[Excerpts from a dataset]
Start of Block
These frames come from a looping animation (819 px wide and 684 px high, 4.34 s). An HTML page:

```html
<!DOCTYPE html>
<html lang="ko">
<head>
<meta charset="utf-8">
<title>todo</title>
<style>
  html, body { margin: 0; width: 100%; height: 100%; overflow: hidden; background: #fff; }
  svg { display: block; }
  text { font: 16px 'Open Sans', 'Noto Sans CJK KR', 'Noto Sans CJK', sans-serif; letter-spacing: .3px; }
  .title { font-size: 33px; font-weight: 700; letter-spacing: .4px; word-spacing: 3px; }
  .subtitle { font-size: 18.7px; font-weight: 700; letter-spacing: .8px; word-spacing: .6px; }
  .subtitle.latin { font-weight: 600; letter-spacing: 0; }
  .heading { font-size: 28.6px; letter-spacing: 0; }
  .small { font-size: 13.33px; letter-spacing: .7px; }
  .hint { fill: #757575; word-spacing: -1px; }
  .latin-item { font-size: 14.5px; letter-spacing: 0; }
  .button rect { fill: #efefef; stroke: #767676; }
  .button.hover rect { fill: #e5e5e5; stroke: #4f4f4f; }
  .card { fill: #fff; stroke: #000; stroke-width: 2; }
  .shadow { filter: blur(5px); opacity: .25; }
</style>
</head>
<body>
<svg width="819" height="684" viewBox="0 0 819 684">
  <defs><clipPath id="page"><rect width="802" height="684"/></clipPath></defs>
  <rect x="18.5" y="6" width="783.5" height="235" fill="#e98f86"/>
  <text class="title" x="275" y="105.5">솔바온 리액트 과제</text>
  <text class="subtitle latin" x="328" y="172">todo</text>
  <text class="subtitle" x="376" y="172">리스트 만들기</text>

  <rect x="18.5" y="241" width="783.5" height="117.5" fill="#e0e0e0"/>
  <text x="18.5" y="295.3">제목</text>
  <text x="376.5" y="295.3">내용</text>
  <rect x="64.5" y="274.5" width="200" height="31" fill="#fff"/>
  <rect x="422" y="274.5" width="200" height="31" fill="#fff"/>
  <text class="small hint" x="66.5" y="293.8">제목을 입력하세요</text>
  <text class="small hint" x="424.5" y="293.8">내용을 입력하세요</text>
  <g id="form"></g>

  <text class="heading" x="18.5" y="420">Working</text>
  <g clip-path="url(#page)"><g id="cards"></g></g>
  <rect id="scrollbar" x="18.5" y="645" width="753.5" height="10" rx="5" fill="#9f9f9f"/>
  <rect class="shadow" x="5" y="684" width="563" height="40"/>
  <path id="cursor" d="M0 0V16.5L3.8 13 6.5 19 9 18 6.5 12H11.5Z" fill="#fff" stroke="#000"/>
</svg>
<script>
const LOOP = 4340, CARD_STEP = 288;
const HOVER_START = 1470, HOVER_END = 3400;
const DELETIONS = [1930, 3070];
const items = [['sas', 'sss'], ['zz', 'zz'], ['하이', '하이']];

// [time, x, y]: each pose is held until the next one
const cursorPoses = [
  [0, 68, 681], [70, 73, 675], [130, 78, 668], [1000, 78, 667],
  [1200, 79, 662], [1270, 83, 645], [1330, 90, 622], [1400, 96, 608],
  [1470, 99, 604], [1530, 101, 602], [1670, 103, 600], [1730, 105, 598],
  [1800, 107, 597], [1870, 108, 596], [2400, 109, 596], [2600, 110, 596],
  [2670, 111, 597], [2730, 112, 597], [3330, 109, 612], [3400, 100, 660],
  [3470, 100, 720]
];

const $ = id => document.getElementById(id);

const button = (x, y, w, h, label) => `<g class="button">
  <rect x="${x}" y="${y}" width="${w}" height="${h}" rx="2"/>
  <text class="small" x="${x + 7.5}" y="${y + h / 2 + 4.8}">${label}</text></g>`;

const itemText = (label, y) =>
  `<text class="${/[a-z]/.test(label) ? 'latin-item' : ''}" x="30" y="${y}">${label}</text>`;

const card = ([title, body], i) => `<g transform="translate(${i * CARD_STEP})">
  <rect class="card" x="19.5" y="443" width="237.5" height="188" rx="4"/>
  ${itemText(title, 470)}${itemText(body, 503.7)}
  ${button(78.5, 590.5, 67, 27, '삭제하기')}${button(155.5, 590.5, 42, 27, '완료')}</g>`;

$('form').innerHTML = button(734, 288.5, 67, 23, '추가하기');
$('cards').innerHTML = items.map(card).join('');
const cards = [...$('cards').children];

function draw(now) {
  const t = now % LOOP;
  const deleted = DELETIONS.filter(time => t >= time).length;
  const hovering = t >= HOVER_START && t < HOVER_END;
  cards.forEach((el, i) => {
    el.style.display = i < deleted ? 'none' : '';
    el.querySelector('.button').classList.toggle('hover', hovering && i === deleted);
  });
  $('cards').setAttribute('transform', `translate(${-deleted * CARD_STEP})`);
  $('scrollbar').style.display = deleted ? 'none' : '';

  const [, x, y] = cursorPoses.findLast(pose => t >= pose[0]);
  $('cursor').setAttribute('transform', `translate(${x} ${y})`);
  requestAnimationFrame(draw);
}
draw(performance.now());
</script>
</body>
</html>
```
End of Block
To do » Where does the word "button" appear in the records above? Return every line that holds it.

Response to the exercise »
  .button rect { fill: #efefef; stroke: #767676; }
  .button.hover rect { fill: #e5e5e5; stroke: #4f4f4f; }
const button = (x, y, w, h, label) => `<g class="button">
  ${button(78.5, 590.5, 67, 27, '삭제하기')}${button(155.5, 590.5, 42, 27, '완료')}</g>`;
$('form').innerHTML = button(734, 288.5, 67, 23, '추가하기');
    el.querySelector('.button').classList.toggle('hover', hovering && i === deleted);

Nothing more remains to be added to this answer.